Even if religion is not a central component of the story you are telling there must be some evidence of a religion in place or if there is a lack of religion there has to once more be an explanation as to why it is lacking.
Once more, unless there is a reason for the gaming world to be lacking other characters to help drive the story they must be present in the gaming universe you have created. Keep in mind even the most isolated games for example the aptly named Alien Isolation is home to characters that push the lore and narrative.
Having NPCs is only the first step. The NPCs also need to be an active member of the world with at least the illusion of their own goals, motives and actions within the world. For instance when your character enters a settlement do the characters wander aimlessly simply waiting for interaction from the playable protagonist or die they act with purpose? Do the soldiers fight? Do the peasants struggle to get by? Do the people flee from danger?
Of course the main characters themselves matter. Check out my article on the best Final Fantasy characters. Shameless plug, I know!
Much like the non playable characters, worlds have wildlife. Even following the nuclear strikes the world of fallout still develops it own wildlife with Mirelurks and bloat-flies a plenty. There are even various wasteland fruits and plants evidenced to show the world despite barren and desolate still have an ecosystem and wildlife to display.
Older games were particularly adept at this. Final Fantasy X has 228 enemies alone. As games go by the graphical requirement increase and creating such a large phantasmagoria of enemies becomes increasing more labour intensive. The list of enemies in FFXV is whittled down to 153 many of which are carbon copies just in either quest, story or mark format.

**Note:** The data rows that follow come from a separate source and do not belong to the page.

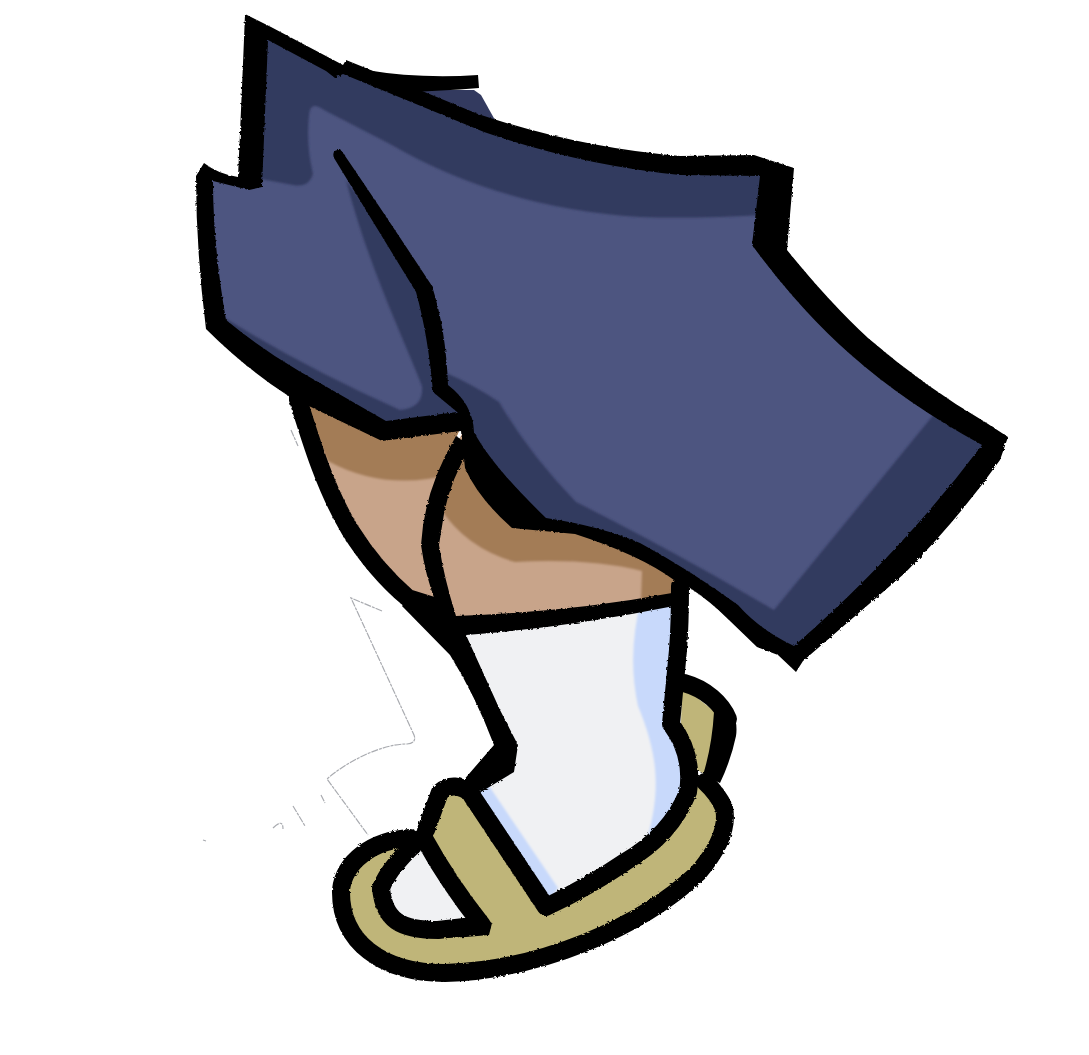
<!DOCTYPE html>
<html lang="en">
<head>
<meta charset="utf-8">
<title>Legs in shorts, socks and sandals</title>
<style>
:root {
  --paper: #ffffff;
  --ink: #000000;
  --denim: #4d5580;
  --denim-shade: #333a5f;
  --skin: #c8a48a;
  --skin-shade: #a37c57;
  --sock: #f0f1f3;
  --sock-shade: #c8d9fb;
  --sandal: #bfb579;
  --pencil: #a9abb0;
}
html, body { margin: 0; background: var(--paper); overflow: hidden; }
svg { display: block; width: 1089px; height: 1055px; }
.denim { fill: var(--denim); }
.denim-shade { fill: var(--denim-shade); }
.skin { fill: var(--skin); }
.skin-shade { fill: var(--skin-shade); }
.sock { fill: var(--sock); }
.sock-shade { fill: var(--sock-shade); }
.sandal { fill: var(--sandal); }
.ink { fill: var(--ink); }
.line { fill: none; stroke: var(--ink); stroke-width: 18; stroke-linecap: round; stroke-linejoin: round; }
.pencil { fill: none; stroke: var(--pencil); stroke-width: 1.2; stroke-dasharray: 7 1 3 1; }
</style>
</head>
<body>
<svg viewBox="0 0 1089 1055" role="img" aria-label="Cartoon legs in blue shorts, white socks and tan sandals">
  <defs>
    <filter id="brush" x="-5%" y="-5%" width="110%" height="110%">
      <feTurbulence type="fractalNoise" baseFrequency="0.35" numOctaves="2" seed="4" result="grain"/>
      <feDisplacementMap in="SourceGraphic" in2="grain" scale="3"/>
    </filter>
    <filter id="soft" x="-5%" y="-5%" width="110%" height="110%"><feGaussianBlur stdDeviation="1.2"/></filter>
    <path id="shorts-shape" d="M256 28 L336 68 Q420 104 500 128 Q590 156 680 166 L754 166 L778 172 L770 246 Q820 308 862 345 Q925 400 994 440 Q960 490 892 562 L794 657 L760 636 L690 582 Q645 550 596 536 L515 517 Q472 476 464 424 L384 431 Q330 407 290 388 Q250 365 215 327 Q206 255 205 176 L250 184 Z"/>
    <clipPath id="shorts-clip"><use href="#shorts-shape"/></clipPath>
    <path id="back-leg-shape" d="M300 394 Q340 418 384 431 L462 424 Q446 460 436 490 L430 540 L442 606 L412 598 Q364 552 334 490 Z"/>
    <clipPath id="back-leg-clip"><use href="#back-leg-shape"/></clipPath>
    <path id="front-leg-shape" d="M464 430 L520 518 L600 534 L682 572 L676 602 L455 630 Q440 590 432 544 Q436 480 464 430 Z"/>
    <clipPath id="front-leg-clip"><use href="#front-leg-shape"/></clipPath>
    <path id="sock-shape" d="M460 628 L678 600 L678 650 L671 726 Q694 760 688 792 Q670 840 620 870 L545 908 L474 796 L508 764 L506 742 Z"/>
    <clipPath id="sock-clip"><use href="#sock-shape"/></clipPath>
  </defs>

  <g id="sketch-lines" class="pencil">
    <path d="M382 611 L351 598 L414 735 Q417 743 407 744 C380 744 345 763 327 779 L368 835"/>
    <path d="M273 828 Q283 818 283 829 M293 806 L305 826 M321 795 L325 803 M203 840 L206 841 M291 430 L298 446"/>
  </g>

  <g id="heel">
    <path class="sandal" d="M682 686 L728 722 L708 776 L680 760 Z"/>
    <path class="line" d="M684 683 C706 689 722 704 728 719"/>
    <path class="ink" d="M714 712 L732 712 Q738 722 736 736 Q731 760 720 783 L703 775 Q712 746 714 712 Z"/>
  </g>

  <g id="back-leg">
    <use href="#back-leg-shape" class="skin"/>
    <path class="skin-shade" clip-path="url(#back-leg-clip)" filter="url(#soft)" d="M295 390 L470 415 L452 474 Q385 492 328 461 Z"/>
    <g filter="url(#brush)">
      <path class="line" d="M297 396 C312 445 326 490 350 530 Q375 570 408 598 L440 608"/>
    </g>
  </g>

  <g id="front-leg">
    <use href="#front-leg-shape" class="skin"/>
    <g class="skin-shade" clip-path="url(#front-leg-clip)">
      <path filter="url(#soft)" d="M450 430 L540 510 L690 560 L690 610 L641 600 L642 571 Q590 558 515 562 Q466 548 440 508 Z"/>
    </g>
  </g>

  <g id="sandal">
    <path class="sandal" d="M412 836 Q360 844 342 890 C340 945 390 973 445 973 C540 970 640 928 704 870 Q735 835 722 800 L700 776 L690 790 L545 908 L466 796 Q450 785 434 802 L424 834 Z"/>
    <path class="sock" d="M422 838 Q385 862 381 894 Q390 930 440 928 L478 922 Z"/>
  </g>

  <g id="sock">
    <use href="#sock-shape" class="sock"/>
    <g class="sock-shade" clip-path="url(#sock-clip)" filter="url(#soft)">
      <path d="M641 600 Q627 655 638 706 C656 750 662 785 648 836 L700 830 L700 590 Z"/>
      <path d="M489 786 L558 888 L542 910 L462 796 Z"/>
    </g>
  </g>

  <g id="leg-outlines" filter="url(#brush)">
    <path class="ink" d="M456 436 L471 446 Q448 484 443 520 L439 545 Q444 578 456 616 Q570 612 672 593 L674 606 Q565 628 466 635 L500 710 L518 745 L514 772 L481 792 L462 782 L494 745 Q475 695 450 655 L402 606 L410 596 L437 606 Q425 575 421 545 Q424 490 456 436 Z"/>
    <path class="line" d="M680 586 Q680 625 678 650 L671 724 Q694 755 688 792 Q671 835 625 862 Q590 886 546 907 L472 796"/>
    <path class="line" d="M424 836 Q390 865 381 888 C384 920 400 930 438 930 L482 925 Q448 882 425 840"/>
    <path class="ink" d="M468 910 L492 923 L489 935 Q455 939 420 938 L412 924 Q440 920 468 922 Z"/>
    <path class="line" d="M472 794 Q454 780 440 792 L426 830"/>
    <path class="line" d="M410 838 C372 840 344 862 341 890 C340 942 382 973 445 973 C540 970 640 928 698 873 Q730 836 724 808 Q718 794 705 782"/>
  </g>

  <g id="shorts">
    <path class="denim-shade" d="M410 90 L474 90 L481 95 L495 120 L470 116 Z"/>
    <path class="ink" d="M366 70 Q420 79 478 75 L479 88 Q440 91 405 92 Z"/>
    <use href="#shorts-shape" class="denim"/>
    <g class="denim-shade" clip-path="url(#shorts-clip)" filter="url(#soft)">
      <path id="waist-shade" d="M240 10 L800 150 L780 214 Q700 219 640 217 Q500 208 390 144 L324 110 Q310 100 309 115 Q306 145 313 174 Q309 188 293 185 L240 175 Z"/>
      <path id="fold-shade" d="M346 180 L422 284 L442 330 L444 372 Q474 385 499 402 Q530 455 576 502 Q640 534 715 576 L774 610 L935 413 L1010 430 L800 680 L680 590 L500 530 L455 420 L380 440 L200 335 L220 315 Q300 365 400 410 Q424 408 422 386 C400 330 368 265 346 180 Z"/>
    </g>
    <g id="shorts-outline" class="ink" filter="url(#brush)">
      <path d="M245 14 L271 27 L343 65 L346 60 Q420 90 478 114 Q580 148 680 156 L754 155 L794 168 L787 250 Q830 303 868 338 Q925 387 985 422 L1008 437 L1000 460 Q960 517 905 573 L803 661 L796 672 L778 655 L757 647 L730 621 Q710 601 690 588 L674 580 Q640 555 575 534 L512 528 Q478 498 465 468 L461 431 L382 441 L290 397 Q245 368 206 329 Q196 250 196 176 L204 163 Q218 174 238 177 Q242 90 245 14 Z M268 40 L262 187 L249 190 L213 181 Q213 245 226 320 Q260 348 299 371 L386 421 L457 412 L433 392 Q428 335 416 292 L334 158 Q331 149 341 150 Q378 204 432 286 Q446 330 448 385 Q473 404 474 432 Q492 466 546 518 Q600 526 640 543 Q690 570 738 605 Q760 630 794 646 Q900 554 982 445 Q905 403 850 354 Q800 310 752 245 L760 176 L680 175 Q580 165 484 132 L343 74 L335 78 L326 71 Z" fill-rule="evenodd"/>
    </g>
  </g>
</svg>
</body>
</html>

However one thing that FFXV did do well is showcase some creatures as peaceful and functioning as part of a living ecosystem with inter species battles. Despite the open world in FFXV’s other inadequacies this was an area done really well.

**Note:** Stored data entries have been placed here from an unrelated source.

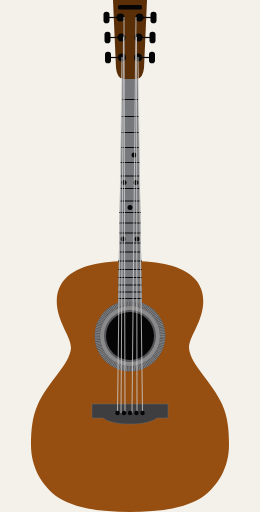
<!DOCTYPE html>
<html lang="en">
<head>
<meta charset="utf-8">
<title>Acoustic guitar</title>
<style>
:root{--paper:#f4f1ea;--body:#964f11;--head:#5a2f08;--neck:#77787b;--ring:#8a8a8a;--ring-dark:#55565a;--bridge:#3e3e40;--ink:#050505;--string:#d2d2d2}
html,body{margin:0;height:100%;overflow:hidden;background:var(--paper)}
svg{display:block;width:260px;height:512px}
.body{fill:var(--body)}
.head{fill:var(--head)}
.neck{fill:var(--neck)}
.ink{fill:var(--ink)}
.bridge{fill:var(--bridge);stroke:#68686a;stroke-width:.5}
.frets{stroke:var(--ink);stroke-width:1.2;fill:none}
.strings{stroke:var(--string);stroke-width:.8;fill:none}
.post{stroke:var(--ink);stroke-width:1.2}
</style>
</head>
<body>
<svg viewBox="0 0 260 512" role="img" aria-label="Acoustic guitar">
<defs>
<g id="tuner">
<line class="post" x1="106" y1="0" x2="121" y2="0"/>
<rect class="ink" x="0" y="-5.5" width="6" height="11" rx="3"/>
</g>
<g id="tuner-left">
<line class="post" x1="0" y1="0" x2="14" y2="0"/>
<rect class="ink" x="-3" y="-5.7" width="6" height="11.4" rx="2.8"/>
<circle class="ink" cx="14" cy="0" r="4"/>
</g>
<use id="tuner-right" href="#tuner-left" transform="scale(-1 1)"/>
</defs>
<path class="body" d="M130 261C160 261 182 266 194 278C202 286 204 296 203 306C201 324 189 337 189 348C190 364 212 382 222 404C228 417 229 431 229 445C229 466 219 486 201 498C183 509 156 512 130 512C104 512 77 509 59 498C41 486 31 466 31 445C31 431 32 417 38 404C48 382 70 364 71 348C71 337 59 324 57 306C56 296 58 286 66 278C78 266 100 261 130 261Z"/>
<g id="soundhole">
<circle cx="130" cy="336" r="35.5" fill="var(--ring-dark)"/>
<circle cx="130" cy="336" r="32.7" fill="none" stroke="#8c8c8c" stroke-width="5" stroke-dasharray=".7 .9"/>
<circle cx="130" cy="336" r="30" fill="var(--ring)"/>
<circle cx="130" cy="336" r="26" fill="var(--ring-dark)"/>
<circle class="ink" cx="130" cy="336" r="24"/>
</g>
<path class="head" d="M113 0H147L144 68Q143 78 137 79H123Q117 78 116 68Z"/>
<rect class="ink" x="118" y="5" width="24" height="4.5" rx="1.5"/>
<path class="neck" d="M122 79H138L142 304Q130 299 118 304Z"/>
<path class="frets" d="M122 99.500H138M121 116.500H139M121 132.500H139M121 147.500H139M120 162.500H140M120 176H140M120 188.500H140M120 201H140M119 212.500H141M119 223H141M119 233H141M119 243H141M119 252H141M118 261H142M118 269.500H142M118 277.500H142M118 285H142M118 292H142M118 298.500H142"/>
<g id="fret-markers" class="ink">
<circle cx="134" cy="155" r="2.5"/>
<circle cx="124" cy="182.500" r="2.5"/><circle cx="136" cy="182.500" r="2.5"/>
<circle cx="130" cy="207.500" r="2.5"/>
<circle cx="123" cy="239" r="2.5"/><circle cx="137" cy="239" r="2.5"/>
</g>
<g id="tuners">
<use href="#tuner-left" x="106.500" y="17.500"/>
<use href="#tuner-left" x="107.500" y="37.500"/>
<use href="#tuner-left" x="108" y="57.500"/>
<use href="#tuner-right" x="153.500" y="17.500"/>
<use href="#tuner-right" x="152.500" y="37.500"/>
<use href="#tuner-right" x="152" y="57.500"/>
</g>
<path class="bridge" d="M92 404H168V418H157C151 422 143 424 130 424C117 424 109 422 103 418H92Z"/>
<path class="strings" d="M122 57L117.500 413M123.500 37L121 413M124 17L125 413M136 17L132 413M136.500 37L137 413M138 57L142.500 413"/>
<g id="bridge-pins" class="ink">
<circle cx="117.500" cy="413" r="2.2"/><circle cx="124" cy="413" r="2.2"/><circle cx="130" cy="413" r="2.2"/><circle cx="136.500" cy="413" r="2.2"/><circle cx="142.500" cy="413" r="2.2"/>
</g>
</svg>
</body>
</html>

8) Food and Drink
Humans, animals and any living organisms also have to eat and drink. The Witcher 3 present this perfectly with the wealth of consumables on offer. These can be eaten and even combined with alchemy to showcase the wide variety on offer. FFXV has a meal system with recipes to add to the function of subsidence. Even San Andreas had the option to become overweight through too many fast food visit.
If the world that has been crafted allows the players to endlessly maraud without a thought to hydration or hunger then the player will not feel immersed in the game enough to care about the characters in it.
Real world have curves……. and rivers, and mountains and beaches. Even smaller scale sandboxes have varying locations. For instance a city will have slums, business areas, schools, shops and parks.
To be able to fully immerse yourself into a gaming universe, world, or even city there must be a wealth of geography on show. If a large world the north must show noticeable differences to the south of the map. The reason older Final Fantasy’s did so well when world building was the clearness of the locations. All the older iterations have a snowy location, a desert location, cities, farms, towns, holiday spots, beaches, ports and forests.
10) Life and Death
To really establish a sense of living breathing world. Some characters unfortunately must cease to live and breath. Fallout and Skyrim succeed here in that when you kill certain characters they cease to exist. Death really means death for the characters in this world.
It adds to the sense of meaningfulness of the characters actions. Should you kill an NPC then they appear again right as rains ready to offer a new quest. The sense of captivation and relative realism is lost. Your decisions don;t matter and therefore does the story itself really matter that much?
I hope you enjoyed my 10 components for an immersive gaming world. If you enjoyed this why not check out my article on open worlds in gaming. or my website to check out the latest news in gaming and streaming. If you enjoyed this article on gaming world check out the video below by Gamespot of the 30 best open worlds in gaming.